Start of DATA FOR REVIEW
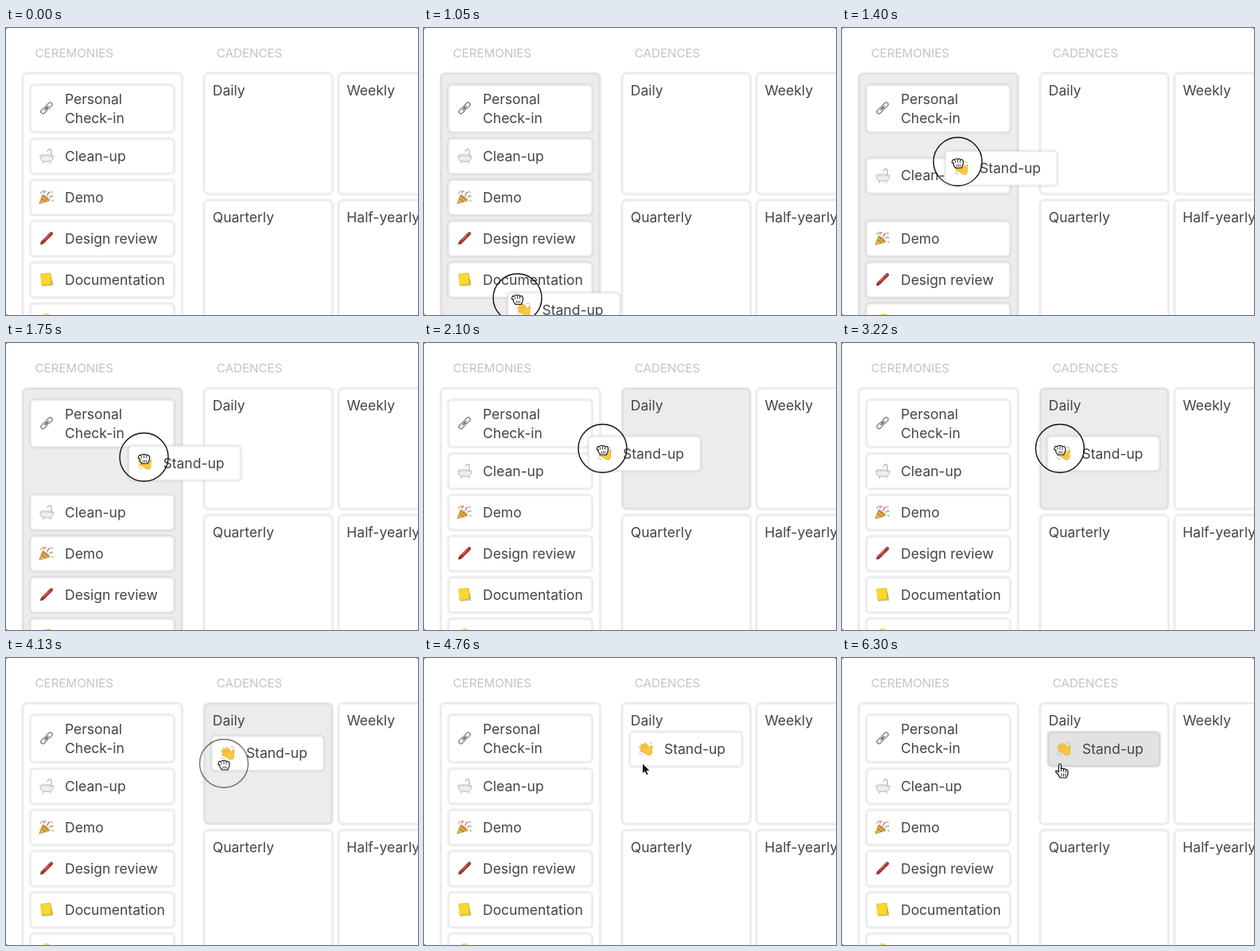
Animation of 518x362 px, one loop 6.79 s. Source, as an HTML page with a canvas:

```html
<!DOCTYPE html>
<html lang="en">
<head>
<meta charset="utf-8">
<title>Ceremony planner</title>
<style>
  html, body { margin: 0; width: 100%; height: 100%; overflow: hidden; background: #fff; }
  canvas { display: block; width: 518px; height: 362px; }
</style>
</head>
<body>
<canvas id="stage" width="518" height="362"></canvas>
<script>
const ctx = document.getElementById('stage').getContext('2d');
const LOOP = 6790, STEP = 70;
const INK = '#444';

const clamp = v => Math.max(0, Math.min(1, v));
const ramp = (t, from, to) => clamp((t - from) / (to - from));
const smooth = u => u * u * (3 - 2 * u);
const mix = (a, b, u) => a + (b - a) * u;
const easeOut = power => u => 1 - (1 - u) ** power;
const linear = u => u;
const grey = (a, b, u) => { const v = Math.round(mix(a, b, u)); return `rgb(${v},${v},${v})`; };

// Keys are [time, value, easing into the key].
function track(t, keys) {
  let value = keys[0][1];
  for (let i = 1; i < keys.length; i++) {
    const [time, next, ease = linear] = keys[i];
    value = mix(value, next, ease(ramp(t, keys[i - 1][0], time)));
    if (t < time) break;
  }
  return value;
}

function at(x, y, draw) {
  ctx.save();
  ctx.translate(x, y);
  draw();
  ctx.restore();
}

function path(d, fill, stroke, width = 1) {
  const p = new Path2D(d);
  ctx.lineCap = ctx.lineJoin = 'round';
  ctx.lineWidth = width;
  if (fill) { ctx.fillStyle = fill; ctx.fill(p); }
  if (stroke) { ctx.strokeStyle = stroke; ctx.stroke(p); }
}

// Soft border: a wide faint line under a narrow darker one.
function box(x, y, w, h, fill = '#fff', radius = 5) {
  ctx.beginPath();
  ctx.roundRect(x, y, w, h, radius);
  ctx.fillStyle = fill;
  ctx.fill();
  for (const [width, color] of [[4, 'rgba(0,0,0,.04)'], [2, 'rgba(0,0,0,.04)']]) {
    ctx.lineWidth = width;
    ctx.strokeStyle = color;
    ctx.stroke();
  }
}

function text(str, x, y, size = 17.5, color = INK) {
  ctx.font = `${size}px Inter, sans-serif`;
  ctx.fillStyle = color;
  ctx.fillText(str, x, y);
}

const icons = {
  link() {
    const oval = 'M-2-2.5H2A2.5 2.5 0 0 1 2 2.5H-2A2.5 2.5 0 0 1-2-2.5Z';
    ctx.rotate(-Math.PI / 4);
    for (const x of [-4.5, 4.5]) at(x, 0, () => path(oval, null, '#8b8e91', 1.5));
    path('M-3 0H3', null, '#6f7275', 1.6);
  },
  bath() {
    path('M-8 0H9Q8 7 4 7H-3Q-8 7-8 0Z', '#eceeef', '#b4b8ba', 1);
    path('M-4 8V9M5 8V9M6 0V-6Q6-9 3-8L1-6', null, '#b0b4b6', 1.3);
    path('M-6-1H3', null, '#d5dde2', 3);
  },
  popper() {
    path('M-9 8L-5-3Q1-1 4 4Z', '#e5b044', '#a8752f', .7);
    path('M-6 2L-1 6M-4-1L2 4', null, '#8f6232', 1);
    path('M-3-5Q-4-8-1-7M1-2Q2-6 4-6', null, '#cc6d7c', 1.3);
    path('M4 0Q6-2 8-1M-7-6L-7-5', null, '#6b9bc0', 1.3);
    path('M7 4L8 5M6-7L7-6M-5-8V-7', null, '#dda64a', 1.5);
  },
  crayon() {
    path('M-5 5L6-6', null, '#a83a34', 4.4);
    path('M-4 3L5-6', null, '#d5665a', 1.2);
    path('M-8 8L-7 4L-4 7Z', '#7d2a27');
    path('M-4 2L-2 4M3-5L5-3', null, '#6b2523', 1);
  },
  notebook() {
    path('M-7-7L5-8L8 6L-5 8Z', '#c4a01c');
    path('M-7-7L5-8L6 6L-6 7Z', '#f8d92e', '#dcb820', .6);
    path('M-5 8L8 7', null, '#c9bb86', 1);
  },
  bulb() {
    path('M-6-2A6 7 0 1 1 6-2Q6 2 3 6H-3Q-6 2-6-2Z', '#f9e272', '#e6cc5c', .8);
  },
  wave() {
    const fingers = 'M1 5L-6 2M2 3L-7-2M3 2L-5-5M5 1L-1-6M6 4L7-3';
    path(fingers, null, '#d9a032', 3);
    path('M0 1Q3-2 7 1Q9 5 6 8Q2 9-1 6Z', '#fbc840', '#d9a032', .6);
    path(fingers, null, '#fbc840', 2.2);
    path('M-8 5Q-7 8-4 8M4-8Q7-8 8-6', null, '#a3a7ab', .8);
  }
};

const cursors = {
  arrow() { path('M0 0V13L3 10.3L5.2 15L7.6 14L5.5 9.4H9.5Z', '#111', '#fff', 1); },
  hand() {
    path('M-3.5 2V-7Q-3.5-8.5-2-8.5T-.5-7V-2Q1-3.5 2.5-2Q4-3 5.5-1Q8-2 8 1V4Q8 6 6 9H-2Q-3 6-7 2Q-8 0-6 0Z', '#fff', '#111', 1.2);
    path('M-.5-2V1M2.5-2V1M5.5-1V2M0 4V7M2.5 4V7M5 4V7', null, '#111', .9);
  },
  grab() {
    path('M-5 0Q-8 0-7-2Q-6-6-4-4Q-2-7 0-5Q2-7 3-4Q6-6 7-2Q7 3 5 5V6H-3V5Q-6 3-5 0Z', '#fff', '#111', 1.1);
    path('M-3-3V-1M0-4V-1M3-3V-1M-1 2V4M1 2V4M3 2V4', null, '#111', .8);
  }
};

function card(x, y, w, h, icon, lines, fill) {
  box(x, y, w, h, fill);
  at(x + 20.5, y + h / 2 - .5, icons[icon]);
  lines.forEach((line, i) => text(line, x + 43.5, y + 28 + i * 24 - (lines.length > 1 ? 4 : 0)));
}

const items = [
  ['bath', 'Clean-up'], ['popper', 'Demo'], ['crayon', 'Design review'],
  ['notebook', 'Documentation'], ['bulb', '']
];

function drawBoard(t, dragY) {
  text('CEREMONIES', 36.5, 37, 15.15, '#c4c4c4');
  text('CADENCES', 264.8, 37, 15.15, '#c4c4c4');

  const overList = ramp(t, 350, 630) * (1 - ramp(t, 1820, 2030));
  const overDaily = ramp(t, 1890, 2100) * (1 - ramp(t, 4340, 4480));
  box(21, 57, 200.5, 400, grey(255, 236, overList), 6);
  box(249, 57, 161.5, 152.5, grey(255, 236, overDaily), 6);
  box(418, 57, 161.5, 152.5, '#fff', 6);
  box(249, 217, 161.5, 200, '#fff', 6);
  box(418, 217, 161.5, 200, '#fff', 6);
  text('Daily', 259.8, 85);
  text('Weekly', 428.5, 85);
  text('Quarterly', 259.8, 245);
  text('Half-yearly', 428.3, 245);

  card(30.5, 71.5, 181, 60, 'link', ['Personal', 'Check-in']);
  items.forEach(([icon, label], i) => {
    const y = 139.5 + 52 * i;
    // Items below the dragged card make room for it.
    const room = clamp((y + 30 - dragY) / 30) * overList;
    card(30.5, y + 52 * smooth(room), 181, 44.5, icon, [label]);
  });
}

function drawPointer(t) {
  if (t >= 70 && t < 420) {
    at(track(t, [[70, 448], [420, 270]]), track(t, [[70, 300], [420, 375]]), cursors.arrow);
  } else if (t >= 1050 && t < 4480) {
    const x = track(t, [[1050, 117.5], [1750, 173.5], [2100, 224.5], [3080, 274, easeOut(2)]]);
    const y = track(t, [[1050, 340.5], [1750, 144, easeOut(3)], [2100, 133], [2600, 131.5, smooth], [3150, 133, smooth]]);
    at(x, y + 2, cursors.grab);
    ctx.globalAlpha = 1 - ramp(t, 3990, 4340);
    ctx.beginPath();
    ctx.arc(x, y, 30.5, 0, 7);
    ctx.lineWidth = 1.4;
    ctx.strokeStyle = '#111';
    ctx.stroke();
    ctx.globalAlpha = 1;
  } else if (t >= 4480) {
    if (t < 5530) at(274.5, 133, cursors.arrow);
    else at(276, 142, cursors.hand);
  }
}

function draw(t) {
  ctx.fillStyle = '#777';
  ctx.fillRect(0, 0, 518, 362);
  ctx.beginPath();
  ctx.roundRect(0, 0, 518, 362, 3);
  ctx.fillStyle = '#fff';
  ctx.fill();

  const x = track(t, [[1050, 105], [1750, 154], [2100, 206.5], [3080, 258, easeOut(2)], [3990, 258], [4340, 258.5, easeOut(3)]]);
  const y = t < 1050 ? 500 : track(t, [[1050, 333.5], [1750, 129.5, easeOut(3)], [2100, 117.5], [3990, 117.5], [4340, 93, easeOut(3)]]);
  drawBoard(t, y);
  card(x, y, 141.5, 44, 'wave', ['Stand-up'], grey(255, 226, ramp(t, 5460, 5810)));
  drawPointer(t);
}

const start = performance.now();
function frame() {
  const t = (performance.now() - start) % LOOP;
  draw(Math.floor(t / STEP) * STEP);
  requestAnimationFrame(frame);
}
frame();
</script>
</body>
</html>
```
End of DATA FOR REVIEW
Start of DATA FOR REVIEW
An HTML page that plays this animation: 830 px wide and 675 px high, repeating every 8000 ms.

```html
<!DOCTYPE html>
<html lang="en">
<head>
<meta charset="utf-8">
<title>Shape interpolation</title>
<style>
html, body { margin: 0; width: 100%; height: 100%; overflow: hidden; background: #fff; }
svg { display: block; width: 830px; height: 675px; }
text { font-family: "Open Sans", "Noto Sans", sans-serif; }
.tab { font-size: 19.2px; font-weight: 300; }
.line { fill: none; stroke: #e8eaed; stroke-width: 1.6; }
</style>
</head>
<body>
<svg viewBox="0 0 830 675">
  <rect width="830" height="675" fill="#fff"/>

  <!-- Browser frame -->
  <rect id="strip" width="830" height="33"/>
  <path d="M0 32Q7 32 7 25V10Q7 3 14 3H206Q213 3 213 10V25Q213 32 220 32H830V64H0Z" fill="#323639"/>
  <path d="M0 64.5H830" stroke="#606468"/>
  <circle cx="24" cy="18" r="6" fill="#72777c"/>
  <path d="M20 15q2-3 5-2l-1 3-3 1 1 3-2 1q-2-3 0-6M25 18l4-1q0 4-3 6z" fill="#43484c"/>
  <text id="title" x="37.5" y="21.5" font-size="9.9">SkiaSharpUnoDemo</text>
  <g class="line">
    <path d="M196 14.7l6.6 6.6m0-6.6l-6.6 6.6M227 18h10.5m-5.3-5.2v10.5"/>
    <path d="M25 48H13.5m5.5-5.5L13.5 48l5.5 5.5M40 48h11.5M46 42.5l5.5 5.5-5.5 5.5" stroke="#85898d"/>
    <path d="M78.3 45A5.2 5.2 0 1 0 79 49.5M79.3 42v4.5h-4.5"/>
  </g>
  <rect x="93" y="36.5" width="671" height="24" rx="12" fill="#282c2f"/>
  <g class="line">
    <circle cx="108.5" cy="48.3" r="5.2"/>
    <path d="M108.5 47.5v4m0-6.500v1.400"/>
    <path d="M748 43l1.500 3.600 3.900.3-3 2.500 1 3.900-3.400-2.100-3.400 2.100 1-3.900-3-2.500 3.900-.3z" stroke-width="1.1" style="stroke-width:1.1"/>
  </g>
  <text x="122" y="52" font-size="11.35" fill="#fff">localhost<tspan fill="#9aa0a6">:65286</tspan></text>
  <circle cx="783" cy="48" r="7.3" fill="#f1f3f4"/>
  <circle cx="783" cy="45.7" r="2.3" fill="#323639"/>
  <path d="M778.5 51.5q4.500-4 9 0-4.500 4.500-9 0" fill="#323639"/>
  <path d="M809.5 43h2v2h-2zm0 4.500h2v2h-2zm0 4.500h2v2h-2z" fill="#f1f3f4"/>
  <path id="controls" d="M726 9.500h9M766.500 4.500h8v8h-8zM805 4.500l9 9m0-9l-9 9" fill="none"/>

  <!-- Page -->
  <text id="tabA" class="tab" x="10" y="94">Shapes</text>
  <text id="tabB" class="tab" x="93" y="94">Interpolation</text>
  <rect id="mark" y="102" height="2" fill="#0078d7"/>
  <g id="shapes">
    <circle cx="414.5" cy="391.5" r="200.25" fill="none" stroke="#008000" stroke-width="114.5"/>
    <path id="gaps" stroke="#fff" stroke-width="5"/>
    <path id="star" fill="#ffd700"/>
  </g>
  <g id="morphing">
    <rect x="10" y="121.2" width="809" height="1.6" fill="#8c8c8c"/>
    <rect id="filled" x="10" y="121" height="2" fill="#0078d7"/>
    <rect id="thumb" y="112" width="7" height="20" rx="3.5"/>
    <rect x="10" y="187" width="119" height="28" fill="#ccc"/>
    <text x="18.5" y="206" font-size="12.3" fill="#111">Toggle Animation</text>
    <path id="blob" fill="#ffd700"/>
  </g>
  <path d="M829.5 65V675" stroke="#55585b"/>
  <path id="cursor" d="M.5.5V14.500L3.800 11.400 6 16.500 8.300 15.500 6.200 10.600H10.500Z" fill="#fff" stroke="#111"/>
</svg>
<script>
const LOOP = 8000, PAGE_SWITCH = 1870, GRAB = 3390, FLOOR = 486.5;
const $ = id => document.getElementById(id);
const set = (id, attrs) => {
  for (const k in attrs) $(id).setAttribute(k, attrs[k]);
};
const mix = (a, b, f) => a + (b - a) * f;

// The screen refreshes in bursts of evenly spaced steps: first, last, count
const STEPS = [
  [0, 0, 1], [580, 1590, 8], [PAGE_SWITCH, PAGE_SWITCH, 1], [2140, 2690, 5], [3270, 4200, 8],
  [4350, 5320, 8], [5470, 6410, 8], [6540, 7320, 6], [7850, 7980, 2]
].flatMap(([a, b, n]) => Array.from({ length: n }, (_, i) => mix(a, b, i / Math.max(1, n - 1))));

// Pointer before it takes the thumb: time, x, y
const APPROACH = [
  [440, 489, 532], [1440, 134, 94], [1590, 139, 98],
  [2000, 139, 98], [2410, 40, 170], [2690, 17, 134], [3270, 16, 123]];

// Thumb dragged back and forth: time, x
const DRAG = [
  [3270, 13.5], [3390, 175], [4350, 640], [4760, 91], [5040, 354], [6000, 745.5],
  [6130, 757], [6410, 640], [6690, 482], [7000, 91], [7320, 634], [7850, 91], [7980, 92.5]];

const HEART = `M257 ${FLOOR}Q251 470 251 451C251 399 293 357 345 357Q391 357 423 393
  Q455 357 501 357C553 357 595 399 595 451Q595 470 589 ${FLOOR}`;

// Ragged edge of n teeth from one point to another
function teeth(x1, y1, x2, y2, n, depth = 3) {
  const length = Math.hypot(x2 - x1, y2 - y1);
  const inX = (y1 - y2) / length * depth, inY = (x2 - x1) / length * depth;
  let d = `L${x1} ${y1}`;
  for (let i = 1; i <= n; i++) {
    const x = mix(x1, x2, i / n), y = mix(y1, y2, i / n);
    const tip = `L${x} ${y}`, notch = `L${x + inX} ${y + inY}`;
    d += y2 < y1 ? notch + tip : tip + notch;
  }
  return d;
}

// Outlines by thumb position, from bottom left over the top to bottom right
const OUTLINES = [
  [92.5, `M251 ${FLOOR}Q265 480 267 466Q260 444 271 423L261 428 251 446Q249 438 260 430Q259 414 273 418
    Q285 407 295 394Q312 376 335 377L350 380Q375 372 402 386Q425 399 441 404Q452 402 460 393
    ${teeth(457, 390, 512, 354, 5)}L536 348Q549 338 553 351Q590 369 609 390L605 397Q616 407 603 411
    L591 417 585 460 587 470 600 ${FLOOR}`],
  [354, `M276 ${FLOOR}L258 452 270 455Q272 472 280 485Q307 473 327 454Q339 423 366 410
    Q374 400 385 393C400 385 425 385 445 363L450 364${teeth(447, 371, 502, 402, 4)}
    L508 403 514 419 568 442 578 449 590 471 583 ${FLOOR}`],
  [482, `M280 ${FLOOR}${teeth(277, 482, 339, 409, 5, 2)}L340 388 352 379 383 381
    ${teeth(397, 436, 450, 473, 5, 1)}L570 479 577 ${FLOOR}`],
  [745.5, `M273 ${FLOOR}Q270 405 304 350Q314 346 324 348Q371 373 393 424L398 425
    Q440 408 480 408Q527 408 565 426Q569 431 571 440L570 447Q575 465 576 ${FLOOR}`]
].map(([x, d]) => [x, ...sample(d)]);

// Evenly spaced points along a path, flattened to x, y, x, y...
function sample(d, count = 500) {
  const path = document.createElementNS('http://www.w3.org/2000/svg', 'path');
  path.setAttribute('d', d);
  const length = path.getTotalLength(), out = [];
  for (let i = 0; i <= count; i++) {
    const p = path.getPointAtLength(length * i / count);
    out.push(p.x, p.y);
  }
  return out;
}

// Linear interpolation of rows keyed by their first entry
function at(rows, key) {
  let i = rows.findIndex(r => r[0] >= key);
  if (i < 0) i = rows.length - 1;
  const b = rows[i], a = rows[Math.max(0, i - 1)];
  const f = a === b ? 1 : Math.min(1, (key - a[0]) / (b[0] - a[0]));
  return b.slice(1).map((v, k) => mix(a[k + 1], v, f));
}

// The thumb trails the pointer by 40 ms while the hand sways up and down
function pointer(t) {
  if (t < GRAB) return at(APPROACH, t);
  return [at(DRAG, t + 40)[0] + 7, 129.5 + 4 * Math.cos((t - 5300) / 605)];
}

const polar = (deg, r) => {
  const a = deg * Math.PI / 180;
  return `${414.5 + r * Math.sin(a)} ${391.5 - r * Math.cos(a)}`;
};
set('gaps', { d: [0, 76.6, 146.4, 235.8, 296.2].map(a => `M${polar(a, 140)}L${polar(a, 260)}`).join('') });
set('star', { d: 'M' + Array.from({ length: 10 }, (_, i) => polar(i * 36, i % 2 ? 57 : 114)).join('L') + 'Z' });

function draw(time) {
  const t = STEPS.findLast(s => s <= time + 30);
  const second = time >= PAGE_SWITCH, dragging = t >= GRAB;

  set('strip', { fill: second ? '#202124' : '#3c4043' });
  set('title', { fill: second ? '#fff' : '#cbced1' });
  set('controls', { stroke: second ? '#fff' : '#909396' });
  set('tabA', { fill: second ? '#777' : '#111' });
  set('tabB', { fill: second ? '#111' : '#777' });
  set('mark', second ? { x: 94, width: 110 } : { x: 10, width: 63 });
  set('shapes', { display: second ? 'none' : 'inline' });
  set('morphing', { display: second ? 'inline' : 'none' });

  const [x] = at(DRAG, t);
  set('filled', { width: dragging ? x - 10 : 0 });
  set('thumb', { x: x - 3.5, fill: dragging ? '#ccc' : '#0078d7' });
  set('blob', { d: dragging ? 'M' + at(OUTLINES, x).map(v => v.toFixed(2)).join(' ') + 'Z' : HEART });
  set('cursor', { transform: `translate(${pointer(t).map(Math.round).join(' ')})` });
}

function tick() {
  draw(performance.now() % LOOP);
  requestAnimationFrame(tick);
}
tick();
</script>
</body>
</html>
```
End of DATA FOR REVIEW
WHAT YOU SHOULD DO. Copy every line of the material above in which the string "length" can be found.

OUTPUT OF THE TASK.
  for (let i = 1; i < keys.length; i++) {
  lines.forEach((line, i) => text(line, x + 43.5, y + 28 + i * 24 - (lines.length > 1 ? 4 : 0)));
].flatMap(([a, b, n]) => Array.from({ length: n }, (_, i) => mix(a, b, i / Math.max(1, n - 1))));
  const length = Math.hypot(x2 - x1, y2 - y1);
  const inX = (y1 - y2) / length * depth, inY = (x2 - x1) / length * depth;
  const length = path.getTotalLength(), out = [];
    const p = path.getPointAtLength(length * i / count);
  if (i < 0) i = rows.length - 1;
set('star', { d: 'M' + Array.from({ length: 10 }, (_, i) => polar(i * 36, i % 2 ? 57 : 114)).join('L') + 'Z' });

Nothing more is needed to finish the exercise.